### Source texts of formatted documents
◇ ◇ ◇ ◇ ◇ ◇ ◇

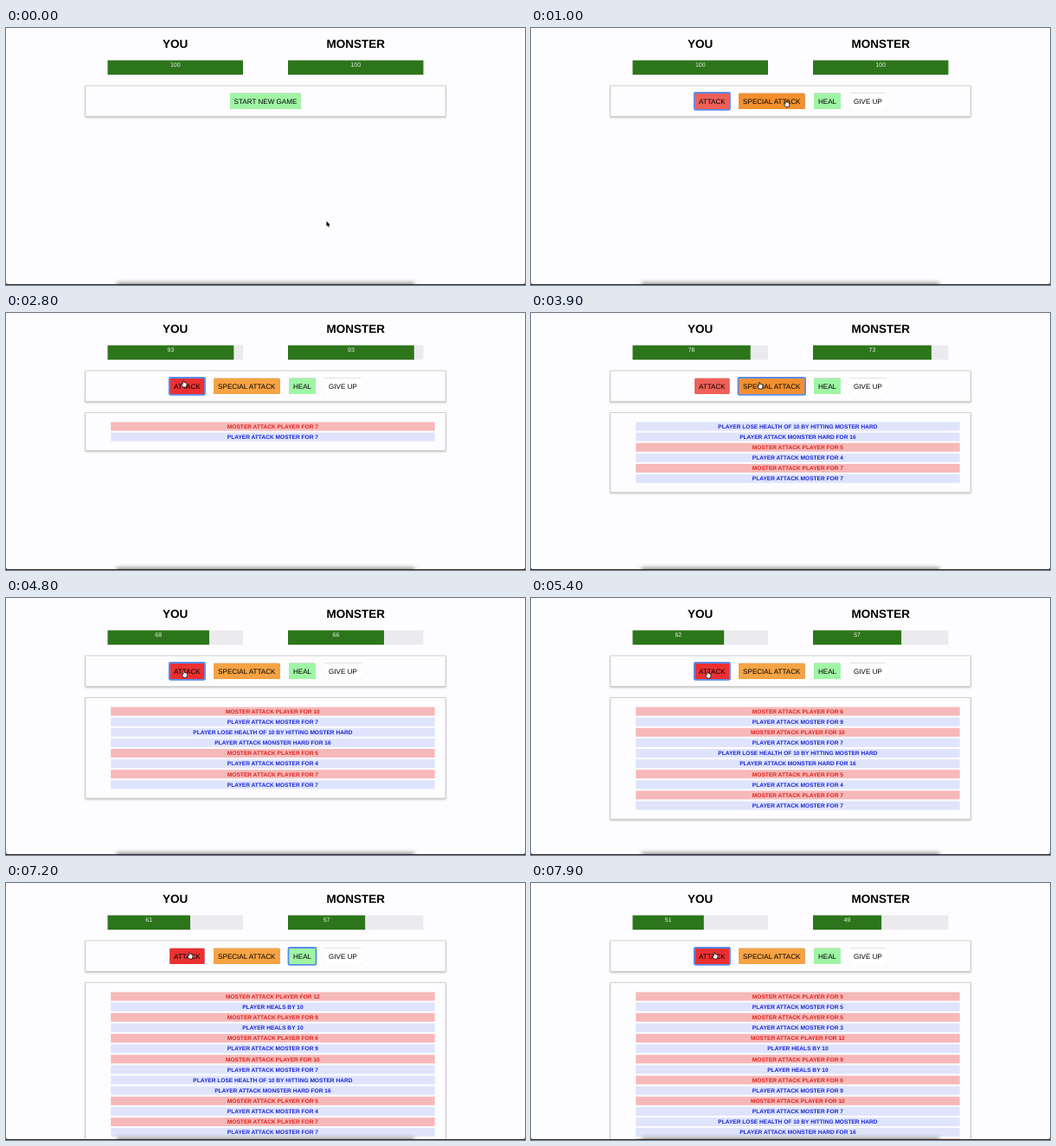
Write an HTML page that moves like this. It is 600x298 px and loops after 8000 ms.

```html
<!DOCTYPE html>
<html lang="en">
<head>
<meta charset="utf-8">
<title>Monster game</title>
<style>
  html, body { margin: 0; width: 100%; height: 100%; overflow: hidden; background: #fdfcfe; }
  svg { display: block; width: 100vw; height: 100vh; }
  text { font-family: "Liberation Sans", Arial, sans-serif; text-anchor: middle; text-rendering: geometricPrecision; }
  .title { font-size: 13.5px; font-weight: bold; }
  .health { font-size: 7px; fill: #e9f1e6; }
  .label { font-size: 8.1px; }
  .entry { font-size: 6.6px; font-weight: bold; }
  .panel { fill: #fdfcfe; stroke: #ccc; stroke-width: .8; filter: drop-shadow(0 1.2px 1.2px #bbb); }
  .face { filter: drop-shadow(0 .9px .6px #777); }
  .ring { fill: none; stroke: #5b8bea; stroke-width: 1.8; }
</style>
</head>
<body>
<svg id="stage" viewBox="0 0 600 298" preserveAspectRatio="none"></svg>
<script>
const LOOP = 8000, STEP = 100, START = 800, BAR_WIDTH = 156.5, BAR_TIME = 500;
const ROW = 12.12;

const stage = document.getElementById("stage");
function add(parent, tag, attrs = {}, text = "") {
  const el = document.createElementNS("http://www.w3.org/2000/svg", tag);
  set(el, attrs);
  el.textContent = text;
  parent.appendChild(el);
  return el;
}
function set(el, attrs) {
  for (const key in attrs) el.setAttribute(key, attrs[key]);
}
function show(el, on) { el.style.display = on ? "" : "none"; }

// Time, kind of move, player's hit or heal, monster's hit
const turns = [
  [2400, "attack", 7, 7],
  [2950, "attack", 4, 5],
  [3850, "special", 16, 10],
  [4700, "attack", 7, 10],
  [5355, "attack", 9, 6],
  [6350, "heal", 10, 9],
  [6750, "heal", 10, 12],
  [7250, "attack", 3, 5],
  [7700, "attack", 5, 5],
];

const states = [{ time: 0, move: "attack", you: 100, monster: 100 }];
const log = [];
for (const [time, move, mine, theirs] of turns) {
  const last = states[states.length - 1];
  const heal = move === "heal";
  states.push({
    time, move,
    you: last.you - theirs + (heal ? mine : 0),
    monster: last.monster - (heal ? 0 : mine),
  });
  const first = heal ? `PLAYER HEALS BY ${mine}`
    : move === "special" ? `PLAYER ATTACK MONSTER HARD FOR ${mine}`
    : `PLAYER ATTACK MOSTER FOR ${mine}`;
  log.push({ time, text: first.replace("HARD FOR", "HARD FOR"), foe: false });
  log.push(move === "special"
    ? { time, text: `PLAYER LOSE HEALTH OF ${theirs} BY HITTING MOSTER HARD`, foe: false }
    : { time, text: `MOSTER ATTACK PLAYER FOR ${theirs}`, foe: true });
}

// Health bars
function makeBar(key, name, x) {
  add(stage, "text", { x: x + BAR_WIDTH / 2, y: 23.4, class: "title" }, name);
  add(stage, "rect", { x, y: 37.5, width: BAR_WIDTH, height: 16.7, fill: "#ebebee" });
  const fill = add(stage, "rect", { x, y: 37.5, height: 16.7, fill: "#2d751b" });
  const value = add(stage, "text", { y: 45.4, class: "health" });
  return { key, x, fill, value };
}
const bars = [makeBar("you", "YOU", 117.5), makeBar("monster", "MONSTER", 326)];

// Controls
add(stage, "rect", { x: 91.9, y: 67, width: 416.2, height: 35.6, class: "panel" });
function makeButton(name, text, x, width, color, hover) {
  const group = add(stage, "g");
  const box = { x, y: 75.8, width, height: 18.2, rx: 1.2 };
  const face = add(group, "rect", { ...box, class: "face" });
  const ring = add(group, "rect", { ...box, x: x - .5, y: 75, width: width + 1, height: 19.8, class: "ring" });
  add(group, "text", { x: x + width / 2, y: 87.8, class: "label" }, text);
  return { name, x, width, color, hover, group, face, ring };
}
const buttons = [
  makeButton("start", "START NEW GAME", 259, 82, "#a0f5a5", "#6cf173"),
  makeButton("attack", "ATTACK", 189.3, 40.2, "#ee6058", "#ec3032"),
  makeButton("special", "SPECIAL ATTACK", 240, 76.6, "#f6a344", "#f3902f"),
  makeButton("heal", "HEAL", 327, 31, "#a0f5a5", "#6cf173"),
  makeButton("giveup", "GIVE UP", 368, 43, "#fff", "#c7c7c7"),
];

// Battle log
const logPanel = add(stage, "rect", { x: 91.9, y: 115.4, width: 416.2, class: "panel" });
const entries = log.map(({ time, text, foe }) => {
  const group = add(stage, "g");
  add(group, "rect", { x: 121.2, width: 374.5, height: 10, fill: foe ? "#f6b8b8" : "#dfe4fc" });
  add(group, "text", { x: 308.4, y: 7.4, class: "entry", fill: foe ? "#e0241f" : "#1926d6" }, text);
  return { time, group };
});

// Window edge
add(stage, "rect", { x: 128, y: 295.5, width: 344, height: 8, fill: "#888", style: "filter: blur(2.5px)" });
add(stage, "path", { d: "M0 295Q0 297 2 297H598Q600 297 600 295V298H0Z", fill: "#2a2a2c" });

const arrow = add(stage, "path", {
  d: "M0 0V6L1.4 4.8L2.3 6.9L3.3 6.5L2.4 4.5H4.3Z", fill: "#000", stroke: "#fff", "stroke-width": .5, "paint-order": "stroke",
});
const hand = add(stage, "path", {
  d: "M-.7 3.8V.6Q0 -.6 .7 .6V2.4Q2 2 2.3 2.9Q4 2.6 3.9 4.2V5.5L3.2 8H-.4L-2.4 4.6Q-1.8 3.4 -.7 4.6Z",
  fill: "#fff", stroke: "#111", "stroke-width": .8,
});

// Pointer stops: time, x, y
const path = [
  [0, 370.5, 224], [400, 312, 97], [500, 312, 97], [700, 304, 86], [900, 303, 86],
  [1400, 225, 64], [1800, 202.5, 53], [2200, 205, 78], [2800, 205, 78], [3300, 206, 80],
  [3700, 264, 80], [3950, 264, 80], [4200, 258, 82], [4550, 206, 84], [5400, 204, 85],
  [5900, 205, 84], [6250, 338, 81], [6800, 338, 81], [7150, 212, 80], [8000, 212, 80],
];
function pointerAt(t) {
  const i = path.findIndex(stop => stop[0] > t);
  const [t0, x0, y0] = path[i - 1], [t1, x1, y1] = path[i];
  const p = (t - t0) / (t1 - t0), k = p * p * (3 - 2 * p);
  return [x0 + (x1 - x0) * k, y0 + (y1 - y0) * k];
}

// CSS "ease": cubic-bezier(.25, .1, .25, 1)
function ease(p) {
  if (p >= 1) return 1;
  const curve = (u, a, b) => 3 * a * u * (1 - u) ** 2 + 3 * b * u * u * (1 - u) + u ** 3;
  let low = 0, high = 1;
  for (let i = 0; i < 20; i++) {
    const mid = (low + high) / 2;
    if (curve(mid, .25, .25) < p) low = mid; else high = mid;
  }
  return curve(low, .1, 1);
}

function draw(t) {
  const index = states.findLastIndex(state => state.time <= t);
  const now = states[index], before = states[Math.max(0, index - 1)];
  const progress = ease((t - now.time) / BAR_TIME);
  for (const { key, x, fill, value } of bars) {
    const width = (before[key] + (now[key] - before[key]) * progress) / 100 * BAR_WIDTH;
    set(fill, { width });
    set(value, { x: x + width / 2 });
    value.textContent = now[key];
  }

  const [px, py] = pointerAt(t), started = t >= START;
  let overButton = false;
  for (const b of buttons) {
    const visible = (b.name !== "start") === started;
    const over = visible && px > b.x && px < b.x + b.width && py > 75.8 && py < 94;
    overButton = overButton || over;
    show(b.group, visible);
    show(b.ring, started && b.name === now.move);
    set(b.face, { fill: over ? b.hover : b.color });
  }

  const count = entries.filter(entry => entry.time <= t).length;
  show(logPanel, count > 0);
  set(logPanel, { height: 20.2 + ROW * count - .4 });
  entries.forEach(({ group }, i) => {
    show(group, i < count);
    set(group, { transform: `translate(0 ${126.5 + ROW * (count - 1 - i)})` });
  });

  show(arrow, !overButton);
  show(hand, overButton);
  set(overButton ? hand : arrow, { transform: `translate(${px} ${py})` });
}

function tick() {
  draw(Math.floor(performance.now() % LOOP / STEP) * STEP);
  requestAnimationFrame(tick);
}
tick();
</script>
</body>
</html>
```
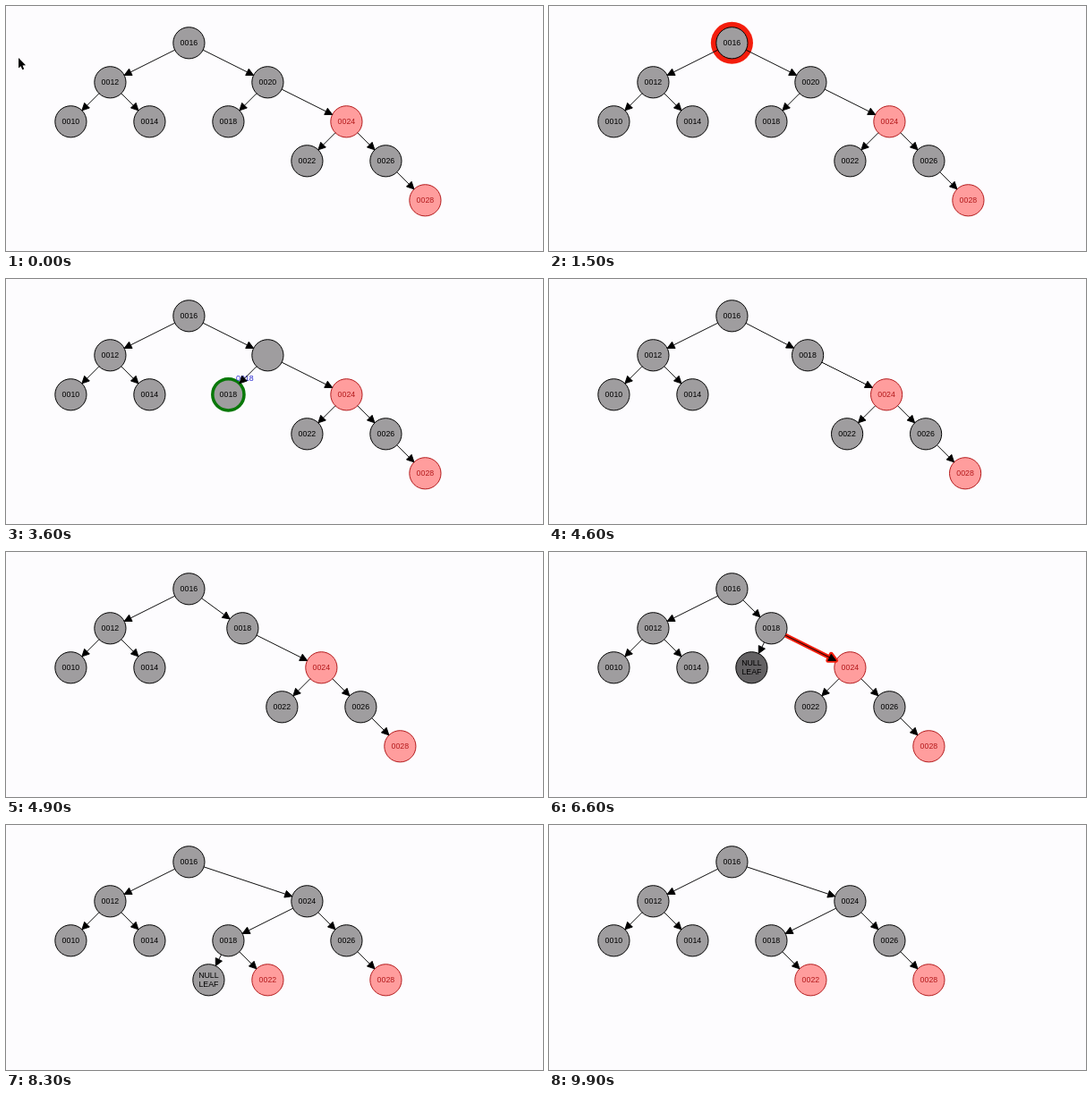
An HTML page with a canvas for the animation above (10 s loop, 600 by 274 pixels).

```html
<!DOCTYPE html>
<html>
<head>
<meta charset="utf-8">
<title>Red-black tree deletion</title>
<style>
  html, body { margin: 0; width: 100%; height: 100%; overflow: hidden; background: #fdfcfe; }
  canvas { display: block; width: 600px; height: 274px; }
</style>
</head>
<body>
<canvas id="stage"></canvas>
<script>
const LOOP = 10000, TICK = 100, RADIUS = 17.6, ROW = 44;
const GREY = '#9f9d9f', PINK = '#ff9d9d', DARK = '#636163';
const BLACK = '#000', CRIMSON = '#b41a1c', RED = '#f41d0c', GREEN = '#087808', BLUE = '#2a2ad0';

const canvas = document.getElementById('stage');
const ctx = canvas.getContext('2d');
const ratio = window.devicePixelRatio || 1;
canvas.width = 600 * ratio;
canvas.height = 274 * ratio;

const ramp = (t, from, to) => Math.min(1, Math.max(0, (t - from) / (to - from)));
const during = (t, from, to) => t >= from && t < to;
const mix = (a, b, k) => ({ x: a.x + (b.x - a.x) * k, y: a.y + (b.y - a.y) * k });

// Highlight margin swells and shrinks as a triangle wave.
function pulse(t) {
  const phase = ((t - 2300) / 1710 % 1 + 1) % 1;
  return 0.88 * (3 + 4 * (1 - Math.abs(2 * phase - 1)));
}

function circle(p, radius) {
  ctx.beginPath();
  ctx.arc(p.x, p.y, radius, 0, 2 * Math.PI);
}

function text(label, p, color) {
  ctx.fillStyle = color;
  const lines = label.split('\n');
  lines.forEach((line, i) =>
    ctx.fillText(line, p.x, p.y + 0.6 + (i - (lines.length - 1) / 2) * 10.2));
}

function drawNode(node, glow) {
  if (glow) {
    circle(node, RADIUS + glow);
    ctx.fillStyle = RED;
    ctx.fill();
  }
  const ink = node.fill === PINK ? CRIMSON : BLACK;
  circle(node, RADIUS);
  ctx.fillStyle = node.fill;
  ctx.fill();
  ctx.strokeStyle = ink;
  ctx.lineWidth = 1;
  ctx.stroke();
  text(node.label, node, ink);
}

function drawRing(p) {
  circle(p, RADIUS);
  ctx.strokeStyle = GREEN;
  ctx.lineWidth = 3.5;
  ctx.stroke();
}

function drawArrow(from, to, color, width) {
  const length = Math.hypot(to.x - from.x, to.y - from.y);
  if (length < 2 * RADIUS) return;
  const ux = (to.x - from.x) / length, uy = (to.y - from.y) / length;
  const tip = { x: to.x - ux * RADIUS, y: to.y - uy * RADIUS };
  const base = { x: tip.x - ux * 8, y: tip.y - uy * 8 };
  ctx.strokeStyle = ctx.fillStyle = color;
  ctx.lineWidth = width;
  ctx.lineJoin = width > 2 ? 'round' : 'miter';
  ctx.beginPath();
  ctx.moveTo(from.x + ux * RADIUS, from.y + uy * RADIUS);
  ctx.lineTo(base.x, base.y);
  ctx.stroke();
  ctx.beginPath();
  ctx.moveTo(tip.x, tip.y);
  ctx.lineTo(base.x - uy * 4, base.y + ux * 4);
  ctx.lineTo(base.x + uy * 4, base.y - ux * 4);
  ctx.closePath();
  ctx.fill();
  ctx.stroke();
}

function drawCursor() {
  ctx.beginPath();
  [[14, 58], [14, 69.5], [16.6, 67.2], [18.3, 71.2], [20.2, 70.4], [18.5, 66.5], [22, 66.3]]
    .forEach(([x, y]) => ctx.lineTo(x, y));
  ctx.closePath();
  ctx.lineJoin = 'round';
  ctx.lineWidth = 1.4;
  ctx.strokeStyle = '#fff';
  ctx.stroke();
  ctx.fillStyle = BLACK;
  ctx.fill();
}

// Node positions, colours and labels at time t.
function layout(t) {
  const open = ramp(t, 5578, 6189);
  const shift = -66 * ramp(t, 4560, 5360) + 22 * open;
  const lift = ROW * ramp(t, 6800, 7410);
  const node = (label, x, y, fill = GREY) => ({ label, x, y, fill });
  const pivotLabel = t < 3345 ? '0020' : t < 3955 ? '' : '0018';
  const nodes = {
    root: node('0016', 204, 41),
    n12: node('0012', 116, 85),
    n10: node('0010', 72, 129),
    n14: node('0014', 160, 129),
    pivot: node(pivotLabel, 292 + shift, 85 + lift, during(t, 7410, 8021) ? PINK : GREY),
    n24: node('0024', 380 + shift, 129 - lift, t < 7410 ? PINK : GREY),
    n22: node('0022', 336 + shift, 173, t < 8021 ? GREY : PINK),
    n26: node('0026', 424 + shift, 173 - lift),
    n28: node('0028', 468 + shift, 217 - lift, PINK)
  };
  if (t < 3955) nodes.leaf = node('0018', 248, 129);
  else if (during(t, 5578, 8600))
    nodes.leaf = node('NULL\nLEAF', 226, 85 + ROW * open + lift, t < 8021 ? DARK : GREY);
  return nodes;
}

function draw(t) {
  ctx.setTransform(ratio, 0, 0, ratio, 0, 0);
  ctx.fillStyle = '#fdfcfe';
  ctx.fillRect(0, 0, 600, 274);
  if (t < 100) drawCursor();

  ctx.translate(0.4, 0.3);
  ctx.font = '8.8px "Liberation Sans", Arial, sans-serif';
  ctx.textAlign = 'center';
  ctx.textBaseline = 'middle';

  const n = layout(t);
  const glowing = during(t, 900, 1511) ? n.root : during(t, 2122, 2733) ? n.pivot : null;
  for (const node of Object.values(n)) if (node !== glowing) drawNode(node);
  if (glowing) drawNode(glowing, pulse(t));

  if (during(t, 1511, 2122)) drawRing(mix(n.root, n.pivot, ramp(t, 1511, 2122)));
  if (during(t, 2733, 3955)) drawRing(mix(n.pivot, n.leaf, ramp(t, 2733, 3344)));
  if (during(t, 3345, 3955)) text('0018', mix(n.leaf, n.pivot, ramp(t, 3345, 3955)), BLUE);

  const rotated = t >= 6800;
  const edges = [
    [n.root, n.n12], [n.n12, n.n10], [n.n12, n.n14],
    [n.root, rotated ? n.n24 : n.pivot],
    rotated ? [n.n24, n.pivot] : [n.pivot, n.n24],
    [rotated ? n.pivot : n.n24, n.n22],
    [n.n24, n.n26], [n.n26, n.n28]
  ];
  if (n.leaf) edges.push([n.pivot, n.leaf]);
  if (during(t, 6189, 6800)) drawArrow(n.pivot, n.n24, RED, pulse(t) * 0.8);
  for (const [from, to] of edges) drawArrow(from, to, BLACK, 0.95);
}

const start = performance.now();
function frame() {
  const t = (performance.now() - start) % LOOP;
  draw(Math.floor(t / TICK) * TICK);
  requestAnimationFrame(frame);
}
frame();
</script>
</body>
</html>
```
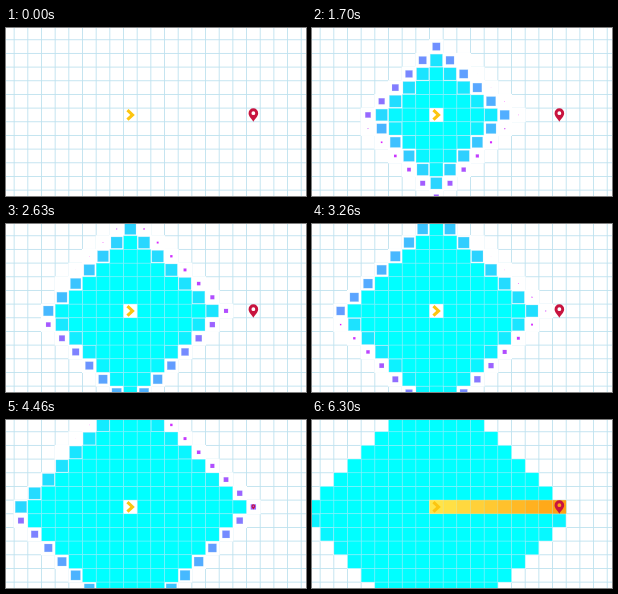
These frames come from a looping animation (300x168 px, 6330 ms). An HTML page with a canvas:

```html
<!DOCTYPE html>
<html lang="en">
<head>
<meta charset="utf-8">
<title>Breadth-first search</title>
<style>
  html, body { margin: 0; width: 100%; height: 100%; overflow: hidden; background: #fff; }
  canvas { display: block; width: 100vw; height: 100vh; }
</style>
</head>
<body>
<canvas id="stage"></canvas>
<script>
const W = 300, H = 168, LOOP = 6330;
const CELL = 13.67, LEFT = 117.5, TOP = 80.1;   // start cell's corner
const GOAL = 9;                                 // goal column, on the start row
const TICK = 31.5, GROW = 1650;
const PATH_START = 5245, PATH_STEP = 50;
const LINE = '#bfe2ef', EDGE = 'rgba(190,230,250,.5)', PATH_EDGE = 'rgba(255,235,190,.25)';
const MAGENTA = [255, 0, 255], CYAN = [0, 255, 255];
const ORANGE = [255, 157, 16], YELLOW = [255, 228, 72];

const canvas = document.getElementById('stage');
const ctx = canvas.getContext('2d');
const arrow = new Path2D('M-2.9-4.8L2.2 0L-2.9 4.8');
const pin = new Path2D('M0 6.7C-1.3 4.1-4.8 1.4-4.8-1.8A4.8 4.8 0 0 1 4.8-1.8C4.8 1.4 1.3 4.1 0 6.7Z' +
  'M1.9-1.8A1.9 1.9 0 1 0-1.9-1.8A1.9 1.9 0 1 0 1.9-1.8Z');

// Every cell the search reaches, with the time it is queued.
function search() {
  const steps = [[0, 1], [1, 0], [0, -1], [-1, 0]];
  const queue = [{ x: 0, y: 0, at: TICK }];
  const seen = new Set(['0,0']);
  for (let i = 0; i < queue.length; i++) {
    const { x, y } = queue[i];
    if (x === GOAL && y === 0) break;
    for (const [dx, dy] of steps) {
      const key = `${x + dx},${y + dy}`;
      if (seen.has(key)) continue;
      seen.add(key);
      queue.push({ x: x + dx, y: y + dy, at: (i + 1) * TICK });
    }
  }
  return queue;
}
const cells = search();

const clamp = v => Math.min(1, Math.max(0, v));
const bezier = (a, b, s) => 3 * a * s * (1 - s) ** 2 + 3 * b * s * s * (1 - s) + s ** 3;

// The CSS "ease" curve.
function ease(p) {
  if (p <= 0 || p >= 1) return clamp(p);
  let lo = 0, hi = 1;
  for (let i = 0; i < 18; i++) {
    const mid = (lo + hi) / 2;
    if (bezier(0.25, 0.25, mid) < p) lo = mid; else hi = mid;
  }
  return bezier(0.1, 1, lo);
}

const mix = (a, b, p) => `rgb(${a.map((v, i) => Math.round(v + (b[i] - v) * p)).join()})`;

function pathColor(age) {
  return age < 450
    ? mix(MAGENTA, ORANGE, (age / 450) ** 2)
    : mix(ORANGE, YELLOW, clamp((age - 580) / 450));
}

function at(x, y, scale, draw) {
  ctx.save();
  ctx.translate(LEFT + (x + 0.5) * CELL, TOP + (y + 0.5) * CELL);
  ctx.scale(scale, scale);
  draw();
  ctx.restore();
}

function tile(fill, edge) {
  ctx.fillStyle = fill;
  ctx.fillRect(-CELL / 2, -CELL / 2, CELL, CELL);
  ctx.strokeStyle = edge;
  ctx.lineWidth = 0.6;
  ctx.strokeRect(-CELL / 2, -CELL / 2, CELL, CELL);
}

function drawArrow() {
  ctx.strokeStyle = '#fcc510';
  ctx.lineWidth = 3.1;
  ctx.stroke(arrow);
}

function drawPin() {
  ctx.fillStyle = '#c8143f';
  ctx.fill(pin, 'evenodd');
}

function drawGrid() {
  ctx.fillStyle = '#fff';
  ctx.fillRect(0, 0, W, H);
  ctx.fillStyle = LINE;
  for (let x = LEFT % CELL; x < W; x += CELL) ctx.fillRect(x - 0.45, 0, 0.9, H);
  for (let y = TOP % CELL; y < H; y += CELL) ctx.fillRect(0, y - 0.45, W, 0.9);
}

function render(t) {
  drawGrid();
  const live = cells.filter(c => c.at <= t);
  const blank = CELL + 1;
  ctx.fillStyle = '#fff';
  for (const c of live) {
    at(c.x, c.y, 1, () => ctx.fillRect(-blank / 2, -blank / 2, blank, blank));
  }

  let goalScale = 1;
  for (const c of live) {
    if (c.x === 0 && c.y === 0) continue;
    const p = ease((t - c.at) / GROW);
    if (c.x === GOAL && c.y === 0) goalScale = p;
    at(c.x, c.y, p, () => tile(mix(MAGENTA, CYAN, p), EDGE));
  }
  if (live.length) at(0, 0, 1, () => tile('#fff', EDGE));

  for (let i = 0; i <= GOAL; i++) {
    const age = t - PATH_START - i * PATH_STEP;
    if (age < 0) break;
    if (i === GOAL) goalScale = 1;
    const color = pathColor(age);
    at(i, 0, 1, () => tile(color, PATH_EDGE));
  }
  at(0, 0, 1, drawArrow);
  at(GOAL, 0, goalScale, drawPin);
}

function frame() {
  const ratio = window.devicePixelRatio || 1;
  const w = Math.round(innerWidth * ratio), h = Math.round(innerHeight * ratio);
  if (canvas.width !== w || canvas.height !== h) {
    canvas.width = w;
    canvas.height = h;
  }
  ctx.setTransform(w / W, 0, 0, h / H, 0, 0);
  render((performance.now() - began) % LOOP);
  requestAnimationFrame(frame);
}
const began = performance.now();
frame();
</script>
</body>
</html>
```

◇ ◇ ◇ ◇ ◇ ◇ ◇

### Assigned task
Using the entries, count the lines that hold the string "fillStyle"; nothing but the number is needed.

### Your response
11